WHAT IS EXPECTED
Please restate every record below word for word and skip the pictures.

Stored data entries
● ● ● ●

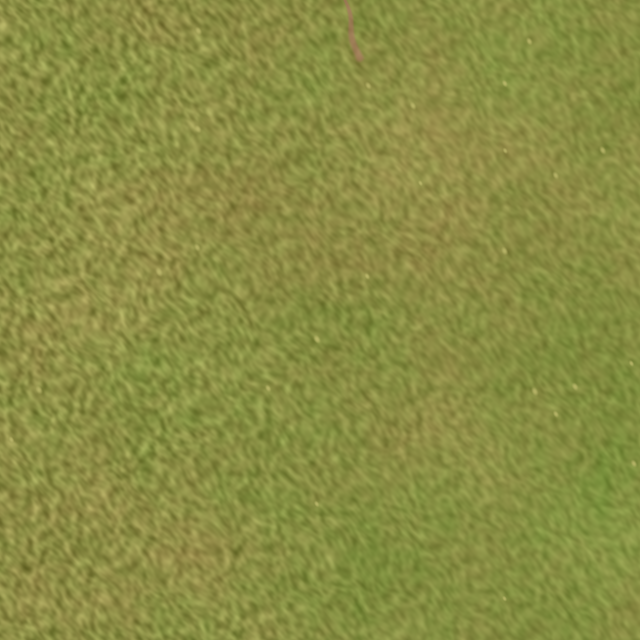
This texture is drawn by a three.js fragment shader. Its source:

```glsl
// Short, sunlit lawn: soft slanted blades, olive and green patches, pale flecks and a small twig.
varying vec2 vUv;

const vec3 OLIVE = vec3(0.540, 0.553, 0.265);
const vec3 LIGHT_SHIFT = vec3(1.0, 0.98, 0.80);     // dark to light blades
const vec3 DRY_SHIFT = vec3(0.90, -0.16, 0.42);     // green to dry grass
const vec3 FLECK_COLOR = vec3(0.76, 0.74, 0.44);
const vec3 TWIG_COLOR = vec3(0.64, 0.48, 0.36);

const vec2 BLADE_FREQ = vec2(88.0, 46.0);           // across, along the blade
const vec2 FINE_FREQ = vec2(132.0, 74.0);
const float BLADE_ANGLE = 0.55;                     // lean to the left, radians
const float FINE_ANGLE = 0.80;
const float CROSS_ANGLE = -0.35;
const float BLADE_CONTRAST = 0.130;
const float FINE_CONTRAST = 0.085;
const float CROSS_CONTRAST = 0.065;
const float PATCH_CONTRAST = 0.034;
const float DRYNESS = 0.054;
const float FLECK_GRID = 27.0;
const float FLECK_SHARE = 0.035;
const float FLECK_RADIUS = 0.0062;

vec2 hash2(vec2 p) {
  vec3 q = fract(vec3(p.xyx) * vec3(0.1031, 0.1030, 0.0973));
  q += dot(q, q.yzx + 33.33);
  return fract((q.xx + q.yz) * q.zy);
}

float cornerSlope(vec2 cell, vec2 offset) {
  float a = 6.2832 * hash2(cell).x;
  return dot(vec2(cos(a), sin(a)), offset);
}

float gradientNoise(vec2 p) {
  vec2 i = floor(p);
  vec2 f = p - i;
  vec2 u = f * f * f * (f * (f * 6.0 - 15.0) + 10.0);
  vec2 e = vec2(1.0, 0.0);
  float low = mix(cornerSlope(i, f), cornerSlope(i + e, f - e), u.x);
  float high = mix(cornerSlope(i + e.yx, f - e.yx), cornerSlope(i + 1.0, f - 1.0), u.x);
  return mix(low, high, u.y);
}

vec2 rotate(vec2 p, float angle) {
  float c = cos(angle);
  float s = sin(angle);
  return vec2(c * p.x + s * p.y, c * p.y - s * p.x);
}

// Noise stretched along blades that lean by the given angle.
float blades(vec2 p, float angle, vec2 freq, float seed) {
  return gradientNoise(rotate(p, angle) * freq + seed);
}

// Rare pale flecks, one at most per grid cell.
float flecks(vec2 p) {
  vec2 cell = floor(p * FLECK_GRID);
  vec2 chance = hash2(cell + 71.0);
  vec2 center = (cell + 0.25 + 0.5 * hash2(cell + 19.0)) / FLECK_GRID;
  vec2 d = rotate(p - center, BLADE_ANGLE) * vec2(1.2, 0.8);
  float radius = FLECK_RADIUS * mix(0.7, 1.2, chance.y);
  return step(chance.x, FLECK_SHARE) * (1.0 - smoothstep(0.1 * radius, radius, length(d)));
}

// Bent twig hanging from the upper edge.
float twig(vec2 p) {
  float down = clamp((1.0 - p.y) / 0.09, 0.0, 1.0);
  float x = 0.539 + 0.021 * down + 0.003 * sin(down * 7.0);
  float end = max(0.91 - p.y, 0.0);
  float width = mix(0.004, 0.010, down);
  return 1.0 - smoothstep(0.2 * width, width, length(vec2(p.x - x, end)));
}

void main() {
  vec2 p = vUv;
  vec2 sway = vec2(gradientNoise(p * 16.0 + 5.0), gradientNoise(p * 16.0 + 47.0));
  vec2 q = p + 0.008 * sway;

  // Blade relief, stronger on the left where the turf is rougher
  float rough = mix(1.25, 0.76, smoothstep(0.0, 0.9, p.x + 0.25 * gradientNoise(p * 4.0)));
  float relief = BLADE_CONTRAST * blades(q, BLADE_ANGLE, BLADE_FREQ, 13.0)
    + FINE_CONTRAST * blades(q, FINE_ANGLE, FINE_FREQ, 83.0)
    + CROSS_CONTRAST * blades(q, CROSS_ANGLE, BLADE_FREQ, 151.0) * (1.0 - 0.6 * p.x);

  // Broad patches of light and of dry or green grass
  float broad = gradientNoise(p * 3.2 + 9.0) + 0.6 * gradientNoise(p * 9.0 + 31.0);
  float dry = gradientNoise(p * 3.7 + 61.0) + 0.7 * gradientNoise(p * 11.0 + 23.0)
    + 0.6 * gradientNoise(q * 42.0 + 7.0);
  float greenCorner = smoothstep(0.7, 1.7, p.x + 1.0 - p.y);
  dry += 0.14 - 0.50 * greenCorner;

  float light = relief * rough + PATCH_CONTRAST * broad;
  vec3 color = OLIVE + LIGHT_SHIFT * light + DRY_SHIFT * DRYNESS * dry;

  // Loose things on top
  color = mix(color, FLECK_COLOR, 0.75 * flecks(p));
  color = mix(color, TWIG_COLOR + 0.5 * light, 0.8 * twig(p));
  gl_FragColor = vec4(color, 1.0);
}
```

● ● ● ●

SOLUTION FOR THIS EXERCISE
This texture is drawn by a three.js fragment shader. Its source:

```glsl
// Short, sunlit lawn: soft slanted blades, olive and green patches, pale flecks and a small twig.
varying vec2 vUv;

const vec3 OLIVE = vec3(0.540, 0.553, 0.265);
const vec3 LIGHT_SHIFT = vec3(1.0, 0.98, 0.80);     // dark to light blades
const vec3 DRY_SHIFT = vec3(0.90, -0.16, 0.42);     // green to dry grass
const vec3 FLECK_COLOR = vec3(0.76, 0.74, 0.44);
const vec3 TWIG_COLOR = vec3(0.64, 0.48, 0.36);

const vec2 BLADE_FREQ = vec2(88.0, 46.0);           // across, along the blade
const vec2 FINE_FREQ = vec2(132.0, 74.0);
const float BLADE_ANGLE = 0.55;                     // lean to the left, radians
const float FINE_ANGLE = 0.80;
const float CROSS_ANGLE = -0.35;
const float BLADE_CONTRAST = 0.130;
const float FINE_CONTRAST = 0.085;
const float CROSS_CONTRAST = 0.065;
const float PATCH_CONTRAST = 0.034;
const float DRYNESS = 0.054;
const float FLECK_GRID = 27.0;
const float FLECK_SHARE = 0.035;
const float FLECK_RADIUS = 0.0062;

vec2 hash2(vec2 p) {
  vec3 q = fract(vec3(p.xyx) * vec3(0.1031, 0.1030, 0.0973));
  q += dot(q, q.yzx + 33.33);
  return fract((q.xx + q.yz) * q.zy);
}

float cornerSlope(vec2 cell, vec2 offset) {
  float a = 6.2832 * hash2(cell).x;
  return dot(vec2(cos(a), sin(a)), offset);
}

float gradientNoise(vec2 p) {
  vec2 i = floor(p);
  vec2 f = p - i;
  vec2 u = f * f * f * (f * (f * 6.0 - 15.0) + 10.0);
  vec2 e = vec2(1.0, 0.0);
  float low = mix(cornerSlope(i, f), cornerSlope(i + e, f - e), u.x);
  float high = mix(cornerSlope(i + e.yx, f - e.yx), cornerSlope(i + 1.0, f - 1.0), u.x);
  return mix(low, high, u.y);
}

vec2 rotate(vec2 p, float angle) {
  float c = cos(angle);
  float s = sin(angle);
  return vec2(c * p.x + s * p.y, c * p.y - s * p.x);
}

// Noise stretched along blades that lean by the given angle.
float blades(vec2 p, float angle, vec2 freq, float seed) {
  return gradientNoise(rotate(p, angle) * freq + seed);
}

// Rare pale flecks, one at most per grid cell.
float flecks(vec2 p) {
  vec2 cell = floor(p * FLECK_GRID);
  vec2 chance = hash2(cell + 71.0);
  vec2 center = (cell + 0.25 + 0.5 * hash2(cell + 19.0)) / FLECK_GRID;
  vec2 d = rotate(p - center, BLADE_ANGLE) * vec2(1.2, 0.8);
  float radius = FLECK_RADIUS * mix(0.7, 1.2, chance.y);
  return step(chance.x, FLECK_SHARE) * (1.0 - smoothstep(0.1 * radius, radius, length(d)));
}

// Bent twig hanging from the upper edge.
float twig(vec2 p) {
  float down = clamp((1.0 - p.y) / 0.09, 0.0, 1.0);
  float x = 0.539 + 0.021 * down + 0.003 * sin(down * 7.0);
  float end = max(0.91 - p.y, 0.0);
  float width = mix(0.004, 0.010, down);
  return 1.0 - smoothstep(0.2 * width, width, length(vec2(p.x - x, end)));
}

void main() {
  vec2 p = vUv;
  vec2 sway = vec2(gradientNoise(p * 16.0 + 5.0), gradientNoise(p * 16.0 + 47.0));
  vec2 q = p + 0.008 * sway;

  // Blade relief, stronger on the left where the turf is rougher
  float rough = mix(1.25, 0.76, smoothstep(0.0, 0.9, p.x + 0.25 * gradientNoise(p * 4.0)));
  float relief = BLADE_CONTRAST * blades(q, BLADE_ANGLE, BLADE_FREQ, 13.0)
    + FINE_CONTRAST * blades(q, FINE_ANGLE, FINE_FREQ, 83.0)
    + CROSS_CONTRAST * blades(q, CROSS_ANGLE, BLADE_FREQ, 151.0) * (1.0 - 0.6 * p.x);

  // Broad patches of light and of dry or green grass
  float broad = gradientNoise(p * 3.2 + 9.0) + 0.6 * gradientNoise(p * 9.0 + 31.0);
  float dry = gradientNoise(p * 3.7 + 61.0) + 0.7 * gradientNoise(p * 11.0 + 23.0)
    + 0.6 * gradientNoise(q * 42.0 + 7.0);
  float greenCorner = smoothstep(0.7, 1.7, p.x + 1.0 - p.y);
  dry += 0.14 - 0.50 * greenCorner;

  float light = relief * rough + PATCH_CONTRAST * broad;
  vec3 color = OLIVE + LIGHT_SHIFT * light + DRY_SHIFT * DRYNESS * dry;

  // Loose things on top
  color = mix(color, FLECK_COLOR, 0.75 * flecks(p));
  color = mix(color, TWIG_COLOR + 0.5 * light, 0.8 * twig(p));
  gl_FragColor = vec4(color, 1.0);
}
```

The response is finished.